Mangroves are found both along our coastlines and inland in the Cayman Islands. Cayman has three native species of mangroves: red, black and white and two native varieties of buttonwood: silver and green. All of these trees are protected under the National Conservation Law (2013). The details of their protection and measures for their conservation are detailed in the National Conservation Council’s Species Conservation Plan for Mangroves.
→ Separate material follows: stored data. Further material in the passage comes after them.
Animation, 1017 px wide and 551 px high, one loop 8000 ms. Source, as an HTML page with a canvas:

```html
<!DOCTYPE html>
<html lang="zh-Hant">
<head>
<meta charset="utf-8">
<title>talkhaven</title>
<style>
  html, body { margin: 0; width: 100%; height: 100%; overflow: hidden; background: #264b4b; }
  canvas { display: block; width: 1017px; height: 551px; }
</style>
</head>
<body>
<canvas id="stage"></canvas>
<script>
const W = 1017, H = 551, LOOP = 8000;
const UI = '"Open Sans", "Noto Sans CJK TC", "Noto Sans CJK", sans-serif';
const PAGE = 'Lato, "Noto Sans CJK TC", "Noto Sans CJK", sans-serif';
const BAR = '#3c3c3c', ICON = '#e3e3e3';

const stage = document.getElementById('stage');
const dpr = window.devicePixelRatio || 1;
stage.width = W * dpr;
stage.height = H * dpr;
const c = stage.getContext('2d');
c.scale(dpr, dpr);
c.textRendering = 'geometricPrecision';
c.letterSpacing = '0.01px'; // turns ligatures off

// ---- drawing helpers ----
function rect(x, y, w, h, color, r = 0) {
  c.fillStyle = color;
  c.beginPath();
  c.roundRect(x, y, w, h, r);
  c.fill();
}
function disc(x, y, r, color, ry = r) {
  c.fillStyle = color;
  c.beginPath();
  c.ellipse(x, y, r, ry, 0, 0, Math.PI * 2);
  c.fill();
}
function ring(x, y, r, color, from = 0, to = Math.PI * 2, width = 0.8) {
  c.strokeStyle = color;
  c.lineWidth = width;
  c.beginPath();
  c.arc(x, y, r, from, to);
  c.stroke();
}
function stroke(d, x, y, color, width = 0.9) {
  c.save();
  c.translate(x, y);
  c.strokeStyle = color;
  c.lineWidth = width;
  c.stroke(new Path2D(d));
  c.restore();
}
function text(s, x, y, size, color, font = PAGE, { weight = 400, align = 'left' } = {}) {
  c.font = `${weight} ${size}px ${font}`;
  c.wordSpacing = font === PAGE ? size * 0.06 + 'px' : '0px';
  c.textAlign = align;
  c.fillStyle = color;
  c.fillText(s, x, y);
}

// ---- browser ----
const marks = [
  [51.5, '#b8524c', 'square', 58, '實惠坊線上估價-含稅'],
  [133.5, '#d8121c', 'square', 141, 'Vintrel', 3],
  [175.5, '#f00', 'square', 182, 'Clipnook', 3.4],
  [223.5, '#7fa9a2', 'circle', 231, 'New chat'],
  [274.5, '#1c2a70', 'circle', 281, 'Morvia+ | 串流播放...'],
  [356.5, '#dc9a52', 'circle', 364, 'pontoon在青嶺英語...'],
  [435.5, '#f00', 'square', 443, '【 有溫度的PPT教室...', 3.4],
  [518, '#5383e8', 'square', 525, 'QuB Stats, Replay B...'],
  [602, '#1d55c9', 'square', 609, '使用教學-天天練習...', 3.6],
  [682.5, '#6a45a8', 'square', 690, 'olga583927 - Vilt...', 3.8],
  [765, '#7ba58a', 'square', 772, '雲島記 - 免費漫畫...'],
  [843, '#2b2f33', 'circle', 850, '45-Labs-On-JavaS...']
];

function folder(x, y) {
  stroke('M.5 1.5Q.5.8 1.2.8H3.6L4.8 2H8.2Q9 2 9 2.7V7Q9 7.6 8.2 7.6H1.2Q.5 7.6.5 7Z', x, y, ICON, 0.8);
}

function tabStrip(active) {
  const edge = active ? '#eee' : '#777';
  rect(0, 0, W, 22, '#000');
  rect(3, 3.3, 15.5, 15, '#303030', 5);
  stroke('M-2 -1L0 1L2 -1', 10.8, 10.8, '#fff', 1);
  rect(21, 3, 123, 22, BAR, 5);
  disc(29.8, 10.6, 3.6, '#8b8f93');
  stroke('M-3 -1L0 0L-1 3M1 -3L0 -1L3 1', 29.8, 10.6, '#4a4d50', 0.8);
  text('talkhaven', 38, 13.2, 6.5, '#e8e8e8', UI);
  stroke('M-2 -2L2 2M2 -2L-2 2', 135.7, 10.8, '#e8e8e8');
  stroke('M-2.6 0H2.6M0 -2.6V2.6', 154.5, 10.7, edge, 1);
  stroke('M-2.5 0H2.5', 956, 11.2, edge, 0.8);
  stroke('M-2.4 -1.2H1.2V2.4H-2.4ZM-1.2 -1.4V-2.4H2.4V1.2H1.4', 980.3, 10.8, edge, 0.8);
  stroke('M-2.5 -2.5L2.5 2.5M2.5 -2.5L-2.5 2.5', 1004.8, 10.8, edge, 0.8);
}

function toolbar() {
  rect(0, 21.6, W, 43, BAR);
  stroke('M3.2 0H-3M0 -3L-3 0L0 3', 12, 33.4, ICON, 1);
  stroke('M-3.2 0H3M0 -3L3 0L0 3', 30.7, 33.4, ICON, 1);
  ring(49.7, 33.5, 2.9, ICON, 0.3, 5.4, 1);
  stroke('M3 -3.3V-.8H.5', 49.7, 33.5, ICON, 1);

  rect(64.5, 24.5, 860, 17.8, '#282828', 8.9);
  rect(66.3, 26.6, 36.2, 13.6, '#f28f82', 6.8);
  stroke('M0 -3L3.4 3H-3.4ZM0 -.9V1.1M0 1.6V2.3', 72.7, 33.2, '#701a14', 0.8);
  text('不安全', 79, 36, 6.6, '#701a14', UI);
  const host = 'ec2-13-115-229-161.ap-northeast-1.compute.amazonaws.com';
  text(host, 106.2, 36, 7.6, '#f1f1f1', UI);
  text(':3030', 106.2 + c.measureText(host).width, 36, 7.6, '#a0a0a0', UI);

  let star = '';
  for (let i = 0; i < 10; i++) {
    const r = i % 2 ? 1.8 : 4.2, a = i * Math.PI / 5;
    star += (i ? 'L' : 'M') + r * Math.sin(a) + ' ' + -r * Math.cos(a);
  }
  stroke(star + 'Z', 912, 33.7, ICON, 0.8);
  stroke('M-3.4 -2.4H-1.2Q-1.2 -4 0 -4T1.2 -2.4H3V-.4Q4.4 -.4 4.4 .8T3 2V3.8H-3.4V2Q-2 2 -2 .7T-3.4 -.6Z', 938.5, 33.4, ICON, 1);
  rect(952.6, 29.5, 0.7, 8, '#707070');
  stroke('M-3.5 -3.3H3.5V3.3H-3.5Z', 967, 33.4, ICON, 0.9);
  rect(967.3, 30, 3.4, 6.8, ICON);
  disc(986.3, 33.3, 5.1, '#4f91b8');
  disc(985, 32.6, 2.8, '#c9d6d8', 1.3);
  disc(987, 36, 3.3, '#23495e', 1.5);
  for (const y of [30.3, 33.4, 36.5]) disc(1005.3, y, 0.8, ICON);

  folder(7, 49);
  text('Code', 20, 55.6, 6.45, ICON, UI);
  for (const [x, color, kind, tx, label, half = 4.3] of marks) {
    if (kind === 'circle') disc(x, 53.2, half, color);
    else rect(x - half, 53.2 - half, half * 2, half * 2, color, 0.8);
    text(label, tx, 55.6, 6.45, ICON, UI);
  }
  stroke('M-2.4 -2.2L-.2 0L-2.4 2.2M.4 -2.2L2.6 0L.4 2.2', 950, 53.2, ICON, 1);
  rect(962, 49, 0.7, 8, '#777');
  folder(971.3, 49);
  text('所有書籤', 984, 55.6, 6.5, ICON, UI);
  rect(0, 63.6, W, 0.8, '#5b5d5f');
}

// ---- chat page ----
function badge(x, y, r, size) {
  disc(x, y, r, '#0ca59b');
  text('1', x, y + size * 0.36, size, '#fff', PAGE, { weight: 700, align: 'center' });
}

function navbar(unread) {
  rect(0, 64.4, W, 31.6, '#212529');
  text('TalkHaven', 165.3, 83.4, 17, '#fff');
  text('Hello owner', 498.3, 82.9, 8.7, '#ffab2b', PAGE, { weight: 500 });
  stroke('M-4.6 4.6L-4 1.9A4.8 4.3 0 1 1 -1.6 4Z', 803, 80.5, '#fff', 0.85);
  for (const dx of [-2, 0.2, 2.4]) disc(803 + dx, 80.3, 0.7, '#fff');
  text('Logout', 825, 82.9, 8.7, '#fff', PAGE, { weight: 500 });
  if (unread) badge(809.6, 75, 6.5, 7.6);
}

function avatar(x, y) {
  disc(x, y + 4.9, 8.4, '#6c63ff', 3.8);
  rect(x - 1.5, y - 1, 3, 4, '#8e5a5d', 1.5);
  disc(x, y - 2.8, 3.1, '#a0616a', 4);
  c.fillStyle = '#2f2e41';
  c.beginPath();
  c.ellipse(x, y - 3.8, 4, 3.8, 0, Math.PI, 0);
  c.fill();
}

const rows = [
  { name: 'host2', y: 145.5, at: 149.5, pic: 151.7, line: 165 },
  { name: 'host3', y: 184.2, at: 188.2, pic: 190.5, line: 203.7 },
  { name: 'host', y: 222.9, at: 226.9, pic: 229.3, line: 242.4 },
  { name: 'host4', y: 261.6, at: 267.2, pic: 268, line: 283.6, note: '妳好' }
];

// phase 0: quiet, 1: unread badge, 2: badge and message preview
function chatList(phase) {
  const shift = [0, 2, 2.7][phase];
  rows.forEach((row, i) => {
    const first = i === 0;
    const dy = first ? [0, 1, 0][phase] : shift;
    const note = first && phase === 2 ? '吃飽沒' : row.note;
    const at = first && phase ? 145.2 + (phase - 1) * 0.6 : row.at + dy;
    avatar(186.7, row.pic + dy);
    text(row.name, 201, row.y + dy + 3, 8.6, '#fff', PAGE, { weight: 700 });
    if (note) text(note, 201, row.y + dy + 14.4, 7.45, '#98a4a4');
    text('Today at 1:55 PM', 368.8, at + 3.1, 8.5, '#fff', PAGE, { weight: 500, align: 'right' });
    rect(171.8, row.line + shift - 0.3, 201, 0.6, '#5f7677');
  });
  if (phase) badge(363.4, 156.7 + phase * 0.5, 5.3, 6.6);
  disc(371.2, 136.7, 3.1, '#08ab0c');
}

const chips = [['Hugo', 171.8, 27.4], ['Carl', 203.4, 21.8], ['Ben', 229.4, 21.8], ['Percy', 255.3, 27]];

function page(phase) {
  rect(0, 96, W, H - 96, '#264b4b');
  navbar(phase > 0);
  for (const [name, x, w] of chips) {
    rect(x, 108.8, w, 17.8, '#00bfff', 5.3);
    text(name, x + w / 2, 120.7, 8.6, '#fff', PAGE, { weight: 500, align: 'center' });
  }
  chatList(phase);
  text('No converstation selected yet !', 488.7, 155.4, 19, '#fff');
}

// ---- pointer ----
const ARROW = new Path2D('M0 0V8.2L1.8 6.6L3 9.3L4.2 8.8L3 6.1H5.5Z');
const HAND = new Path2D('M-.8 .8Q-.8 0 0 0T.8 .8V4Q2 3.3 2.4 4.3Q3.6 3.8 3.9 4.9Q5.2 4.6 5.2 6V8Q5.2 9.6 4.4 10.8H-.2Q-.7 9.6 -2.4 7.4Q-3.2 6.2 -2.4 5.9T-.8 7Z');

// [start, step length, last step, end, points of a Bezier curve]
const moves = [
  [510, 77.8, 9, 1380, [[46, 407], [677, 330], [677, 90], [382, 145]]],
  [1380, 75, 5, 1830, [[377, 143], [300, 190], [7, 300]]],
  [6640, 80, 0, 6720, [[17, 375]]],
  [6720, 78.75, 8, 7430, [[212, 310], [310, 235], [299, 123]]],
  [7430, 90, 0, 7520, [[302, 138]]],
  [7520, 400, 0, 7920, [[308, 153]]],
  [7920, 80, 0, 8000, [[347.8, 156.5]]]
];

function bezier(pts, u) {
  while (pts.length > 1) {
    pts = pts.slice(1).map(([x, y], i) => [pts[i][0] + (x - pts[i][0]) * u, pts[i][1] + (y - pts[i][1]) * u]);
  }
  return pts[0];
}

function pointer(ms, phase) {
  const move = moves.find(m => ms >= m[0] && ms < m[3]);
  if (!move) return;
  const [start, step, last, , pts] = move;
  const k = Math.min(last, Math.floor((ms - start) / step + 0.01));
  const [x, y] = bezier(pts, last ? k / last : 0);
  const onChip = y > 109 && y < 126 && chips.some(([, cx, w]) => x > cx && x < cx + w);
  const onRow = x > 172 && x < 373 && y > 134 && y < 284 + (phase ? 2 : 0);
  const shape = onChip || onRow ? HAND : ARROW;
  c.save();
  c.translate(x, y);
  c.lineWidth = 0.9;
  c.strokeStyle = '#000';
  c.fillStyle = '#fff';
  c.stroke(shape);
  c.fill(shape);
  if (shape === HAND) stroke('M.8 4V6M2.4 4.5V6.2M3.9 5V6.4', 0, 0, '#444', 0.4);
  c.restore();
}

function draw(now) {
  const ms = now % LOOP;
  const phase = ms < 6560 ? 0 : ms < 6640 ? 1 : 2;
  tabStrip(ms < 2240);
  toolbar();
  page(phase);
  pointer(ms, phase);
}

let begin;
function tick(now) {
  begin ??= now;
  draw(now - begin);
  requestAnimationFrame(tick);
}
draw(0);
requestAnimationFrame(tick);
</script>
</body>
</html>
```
One of the aims of the Mangrove Species Conservation Plan is to control the “take” of mangroves. Through this plan, it is illegal to “take” mangroves without a Planning or Coastal Works permission, a National Conservation Council (NCC) Section 20 Permit or one of the exemptions listed in the Species Conservation Plan. “Take” includes the killing, collecting, clearing, destroying, damaging or harming of mangroves trees dead or alive. The “take” of mangroves without prior permission or a permit is an offence under the National Conservation Law. Persons may be liable, upon conviction of an offense under the National Conservation Law, to a fine of up to five hundred thousand dollars or to imprisonment for a term up to four years or to both.
Benefits of Mangroves
The DoE typically recommends the retention of mangroves when reviewing development applications as they provide many benefits such as:
- Maintaining and improving water quality of our coastal waters, canals and other inland water bodies. With their dense network of roots and surrounding vegetation, they filter and trap sediments, heavy metals, and other pollutants;
- Providing a coastal defence during storms and hurricanes providing a natural barrier to protect coastal communities from increased storm surge, flooding, severe wind damage and hurricanes;
- Preventing soil erosion by binding the substrate, stabilizing and protecting the shoreline;
- Helping with drainage by acting as natural sponges that trap and slowly release surface water, counteracting the greatly increased rate and volume of surface-water runoff from areas of hardstanding and buildings.
- Providing habitat, breeding sites, nurseries and food resources for fish and marine life, birds and other various wildlife;
- Providing carbon storage by sequestering carbon from the atmosphere
- Contributing to and enhancing recreational and ecotourism activities like snorkelling, kayaking and paddle boarding and fishing.
Mangrove Trimming Guidance
There are various ways that developments can be designed sensitively to retain mangroves and their benefits. The Mangrove Trimming Guidelines provide some examples.
Many property owners trim mangroves along their shorelines to obtain or enhance their view of the water. The trimming of mangroves that are taller than 6ft (measured from the substrate/mud to the top of the tree) on private property is allowed without permission if it is done in accordance with the DoE’s Mangrove Trimming Guidelines.
Unfortunately, if not done properly, trimming can harm or kill the mangroves. Each species responds differently to trimming; information on the identification and trimming tolerances of these species is provided in the DoE’s Mangrove Trimming Guidelines.
These guidelines are intended to assist coastal property owners in identifying, trimming and altering mangrove trees in a manner that will:
- provide a view or navigational access;
- protect valuable mangrove resources, and
- be in compliance with the National Conservation Law (2013) & Mangrove Conservation Plan (2020).
What type of permission do I need?
- If your property is located in a Mangrove Buffer Zone (Development Plan, 1997), you may require planning permission to conduct trimming.
- To remove mangroves on your property by mechanical means, planning permission is required.
- To remove mangroves on your property by hand, a NCC Section 20 Permit is required.
- To trim mangroves outside of your property boundary on Crown property a coastal works permit or NCC Section Permit is required (unless it falls under one of the exemptions listed in the plan).
- Mangroves under 6ft (measured from the substrate/mud to the top of the tree) should not be trimmed.